- HOW TO COMPLETE THIS TASK
Every line in the listing below that holds the word "crests" should be returned.

- EXCERPTED RECORDS

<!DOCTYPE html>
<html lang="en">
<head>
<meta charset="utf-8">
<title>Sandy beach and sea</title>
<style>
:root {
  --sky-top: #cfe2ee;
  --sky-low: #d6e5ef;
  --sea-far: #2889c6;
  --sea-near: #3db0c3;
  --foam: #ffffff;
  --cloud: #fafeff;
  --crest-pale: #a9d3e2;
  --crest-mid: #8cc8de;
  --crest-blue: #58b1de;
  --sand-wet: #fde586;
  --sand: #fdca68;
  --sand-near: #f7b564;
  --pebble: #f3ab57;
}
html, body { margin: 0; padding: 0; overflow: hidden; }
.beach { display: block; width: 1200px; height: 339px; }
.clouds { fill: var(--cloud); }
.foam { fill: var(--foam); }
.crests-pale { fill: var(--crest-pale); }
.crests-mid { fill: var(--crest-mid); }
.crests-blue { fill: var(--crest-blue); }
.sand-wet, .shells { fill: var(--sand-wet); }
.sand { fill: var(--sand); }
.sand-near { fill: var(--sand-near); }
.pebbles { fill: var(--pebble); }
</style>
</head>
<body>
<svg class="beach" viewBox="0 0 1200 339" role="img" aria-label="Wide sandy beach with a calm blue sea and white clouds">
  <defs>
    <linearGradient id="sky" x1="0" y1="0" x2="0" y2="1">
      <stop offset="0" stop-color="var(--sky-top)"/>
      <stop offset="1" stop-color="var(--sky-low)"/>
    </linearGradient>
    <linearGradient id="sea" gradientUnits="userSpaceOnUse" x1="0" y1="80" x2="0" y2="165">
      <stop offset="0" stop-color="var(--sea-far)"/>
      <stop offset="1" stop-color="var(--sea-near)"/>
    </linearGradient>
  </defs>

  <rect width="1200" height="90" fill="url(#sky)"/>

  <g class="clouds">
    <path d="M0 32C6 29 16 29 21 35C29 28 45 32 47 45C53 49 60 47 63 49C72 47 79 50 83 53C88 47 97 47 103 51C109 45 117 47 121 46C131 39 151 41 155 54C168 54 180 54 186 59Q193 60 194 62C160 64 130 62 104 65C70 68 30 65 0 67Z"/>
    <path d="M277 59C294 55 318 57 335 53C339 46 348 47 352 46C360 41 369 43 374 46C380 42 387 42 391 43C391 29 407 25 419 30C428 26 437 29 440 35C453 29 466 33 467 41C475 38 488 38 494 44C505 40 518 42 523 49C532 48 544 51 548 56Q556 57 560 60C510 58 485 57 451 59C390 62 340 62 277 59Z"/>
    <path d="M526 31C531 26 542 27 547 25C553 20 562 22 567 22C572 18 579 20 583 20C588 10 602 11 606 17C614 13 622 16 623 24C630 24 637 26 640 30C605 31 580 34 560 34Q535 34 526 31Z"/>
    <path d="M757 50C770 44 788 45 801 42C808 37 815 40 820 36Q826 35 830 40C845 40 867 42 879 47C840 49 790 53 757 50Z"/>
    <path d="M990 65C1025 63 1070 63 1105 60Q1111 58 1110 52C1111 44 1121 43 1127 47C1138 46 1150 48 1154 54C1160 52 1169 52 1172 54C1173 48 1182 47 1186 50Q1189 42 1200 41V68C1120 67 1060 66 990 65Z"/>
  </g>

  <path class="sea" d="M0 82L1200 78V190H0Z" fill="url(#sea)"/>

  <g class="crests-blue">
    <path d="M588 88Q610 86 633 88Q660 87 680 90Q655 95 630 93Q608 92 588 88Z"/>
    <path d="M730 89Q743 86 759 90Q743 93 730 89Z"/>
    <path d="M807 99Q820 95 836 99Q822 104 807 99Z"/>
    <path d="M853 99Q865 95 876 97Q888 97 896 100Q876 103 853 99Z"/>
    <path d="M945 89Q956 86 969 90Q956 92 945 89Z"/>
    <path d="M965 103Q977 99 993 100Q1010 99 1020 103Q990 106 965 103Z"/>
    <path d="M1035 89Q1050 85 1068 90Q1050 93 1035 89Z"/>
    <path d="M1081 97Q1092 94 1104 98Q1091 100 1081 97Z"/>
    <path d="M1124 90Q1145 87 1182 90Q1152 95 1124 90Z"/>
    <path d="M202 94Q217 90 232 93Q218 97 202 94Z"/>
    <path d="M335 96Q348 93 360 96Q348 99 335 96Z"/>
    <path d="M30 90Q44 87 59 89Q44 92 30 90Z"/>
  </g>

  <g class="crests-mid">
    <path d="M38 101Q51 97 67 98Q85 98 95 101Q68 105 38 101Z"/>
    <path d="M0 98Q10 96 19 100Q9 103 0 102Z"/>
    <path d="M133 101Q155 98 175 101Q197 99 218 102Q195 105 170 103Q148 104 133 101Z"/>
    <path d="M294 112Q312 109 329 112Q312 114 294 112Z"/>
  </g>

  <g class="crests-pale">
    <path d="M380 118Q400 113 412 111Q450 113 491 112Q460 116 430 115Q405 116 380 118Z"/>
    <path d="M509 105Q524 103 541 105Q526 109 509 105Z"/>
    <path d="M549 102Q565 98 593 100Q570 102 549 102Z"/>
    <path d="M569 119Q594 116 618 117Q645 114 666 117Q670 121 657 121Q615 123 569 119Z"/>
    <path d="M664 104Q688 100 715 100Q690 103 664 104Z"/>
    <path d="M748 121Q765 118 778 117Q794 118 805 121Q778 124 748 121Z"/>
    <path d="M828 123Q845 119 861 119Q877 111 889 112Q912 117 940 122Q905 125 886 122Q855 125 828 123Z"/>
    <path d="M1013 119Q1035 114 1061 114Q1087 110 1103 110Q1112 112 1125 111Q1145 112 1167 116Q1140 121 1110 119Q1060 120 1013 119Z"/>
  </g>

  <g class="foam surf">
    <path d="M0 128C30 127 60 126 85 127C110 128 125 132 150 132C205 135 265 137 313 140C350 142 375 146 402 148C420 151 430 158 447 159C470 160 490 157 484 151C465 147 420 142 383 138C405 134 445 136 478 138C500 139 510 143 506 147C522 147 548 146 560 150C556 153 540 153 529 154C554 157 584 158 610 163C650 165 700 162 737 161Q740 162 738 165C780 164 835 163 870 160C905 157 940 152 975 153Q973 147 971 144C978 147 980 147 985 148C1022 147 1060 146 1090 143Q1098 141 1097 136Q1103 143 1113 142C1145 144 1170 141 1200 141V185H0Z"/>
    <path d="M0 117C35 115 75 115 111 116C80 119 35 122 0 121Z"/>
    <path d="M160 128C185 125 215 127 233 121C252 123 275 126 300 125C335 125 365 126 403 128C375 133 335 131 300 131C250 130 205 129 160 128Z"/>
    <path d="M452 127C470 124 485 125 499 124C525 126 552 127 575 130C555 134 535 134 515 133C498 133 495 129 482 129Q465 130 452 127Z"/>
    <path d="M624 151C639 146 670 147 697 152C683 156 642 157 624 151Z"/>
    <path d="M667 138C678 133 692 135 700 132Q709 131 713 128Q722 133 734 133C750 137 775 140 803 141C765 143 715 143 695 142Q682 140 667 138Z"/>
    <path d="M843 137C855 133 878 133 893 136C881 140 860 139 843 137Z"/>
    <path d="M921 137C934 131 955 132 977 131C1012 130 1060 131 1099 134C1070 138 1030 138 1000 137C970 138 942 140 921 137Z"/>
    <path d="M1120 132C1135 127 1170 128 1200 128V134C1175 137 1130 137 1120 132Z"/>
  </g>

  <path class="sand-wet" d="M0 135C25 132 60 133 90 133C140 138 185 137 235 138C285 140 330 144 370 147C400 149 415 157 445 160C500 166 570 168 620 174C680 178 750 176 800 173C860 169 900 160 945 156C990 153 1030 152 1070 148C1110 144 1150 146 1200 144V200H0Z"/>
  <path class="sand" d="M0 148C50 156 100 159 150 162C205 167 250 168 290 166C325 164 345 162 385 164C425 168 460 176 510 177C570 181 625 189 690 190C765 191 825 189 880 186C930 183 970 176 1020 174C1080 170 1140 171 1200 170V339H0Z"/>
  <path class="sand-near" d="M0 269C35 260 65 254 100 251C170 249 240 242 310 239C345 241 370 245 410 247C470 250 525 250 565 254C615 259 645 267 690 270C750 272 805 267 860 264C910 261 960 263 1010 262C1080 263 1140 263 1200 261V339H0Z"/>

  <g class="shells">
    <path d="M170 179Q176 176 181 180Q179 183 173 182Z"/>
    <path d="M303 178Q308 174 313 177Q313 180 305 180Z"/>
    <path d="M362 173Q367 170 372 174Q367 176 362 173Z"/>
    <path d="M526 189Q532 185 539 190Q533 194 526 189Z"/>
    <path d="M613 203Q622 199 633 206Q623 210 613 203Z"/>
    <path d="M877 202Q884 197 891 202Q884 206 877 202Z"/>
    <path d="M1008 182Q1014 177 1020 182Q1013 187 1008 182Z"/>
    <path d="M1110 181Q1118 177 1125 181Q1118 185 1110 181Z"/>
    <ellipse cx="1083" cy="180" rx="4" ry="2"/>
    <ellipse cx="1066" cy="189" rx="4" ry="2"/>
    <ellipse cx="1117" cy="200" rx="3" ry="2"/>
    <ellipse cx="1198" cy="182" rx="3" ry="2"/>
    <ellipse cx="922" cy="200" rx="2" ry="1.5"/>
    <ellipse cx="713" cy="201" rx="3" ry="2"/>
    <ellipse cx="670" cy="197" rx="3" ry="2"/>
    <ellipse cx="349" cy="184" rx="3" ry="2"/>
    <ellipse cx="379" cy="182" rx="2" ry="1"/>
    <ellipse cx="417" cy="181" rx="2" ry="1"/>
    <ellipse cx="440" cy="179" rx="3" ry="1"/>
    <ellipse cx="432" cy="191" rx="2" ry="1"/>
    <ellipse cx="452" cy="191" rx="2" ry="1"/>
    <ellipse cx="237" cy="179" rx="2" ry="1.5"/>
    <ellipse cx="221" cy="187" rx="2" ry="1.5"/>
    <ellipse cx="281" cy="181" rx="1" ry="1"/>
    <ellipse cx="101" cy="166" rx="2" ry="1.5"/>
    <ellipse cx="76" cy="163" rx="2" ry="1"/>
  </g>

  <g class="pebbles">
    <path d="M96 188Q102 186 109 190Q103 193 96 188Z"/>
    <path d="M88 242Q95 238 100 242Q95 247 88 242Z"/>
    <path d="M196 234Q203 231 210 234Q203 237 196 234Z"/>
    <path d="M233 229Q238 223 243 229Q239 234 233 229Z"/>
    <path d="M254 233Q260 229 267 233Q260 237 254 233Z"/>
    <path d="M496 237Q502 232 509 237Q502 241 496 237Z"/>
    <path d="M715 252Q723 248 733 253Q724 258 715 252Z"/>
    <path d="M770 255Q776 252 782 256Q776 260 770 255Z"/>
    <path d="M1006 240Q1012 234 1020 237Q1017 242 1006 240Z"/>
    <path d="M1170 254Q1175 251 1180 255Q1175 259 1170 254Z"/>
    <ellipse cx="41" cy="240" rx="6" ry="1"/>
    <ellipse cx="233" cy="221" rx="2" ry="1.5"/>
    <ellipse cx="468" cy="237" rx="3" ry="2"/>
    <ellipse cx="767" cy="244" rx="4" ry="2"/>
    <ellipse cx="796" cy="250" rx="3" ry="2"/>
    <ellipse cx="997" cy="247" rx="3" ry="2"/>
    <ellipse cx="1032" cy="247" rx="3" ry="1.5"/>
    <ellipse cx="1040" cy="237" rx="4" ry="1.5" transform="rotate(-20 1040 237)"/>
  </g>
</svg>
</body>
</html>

- ANSWER SPACE
.crests-pale { fill: var(--crest-pale); }
.crests-mid { fill: var(--crest-mid); }
.crests-blue { fill: var(--crest-blue); }
  <g class="crests-blue">
  <g class="crests-mid">
  <g class="crests-pale">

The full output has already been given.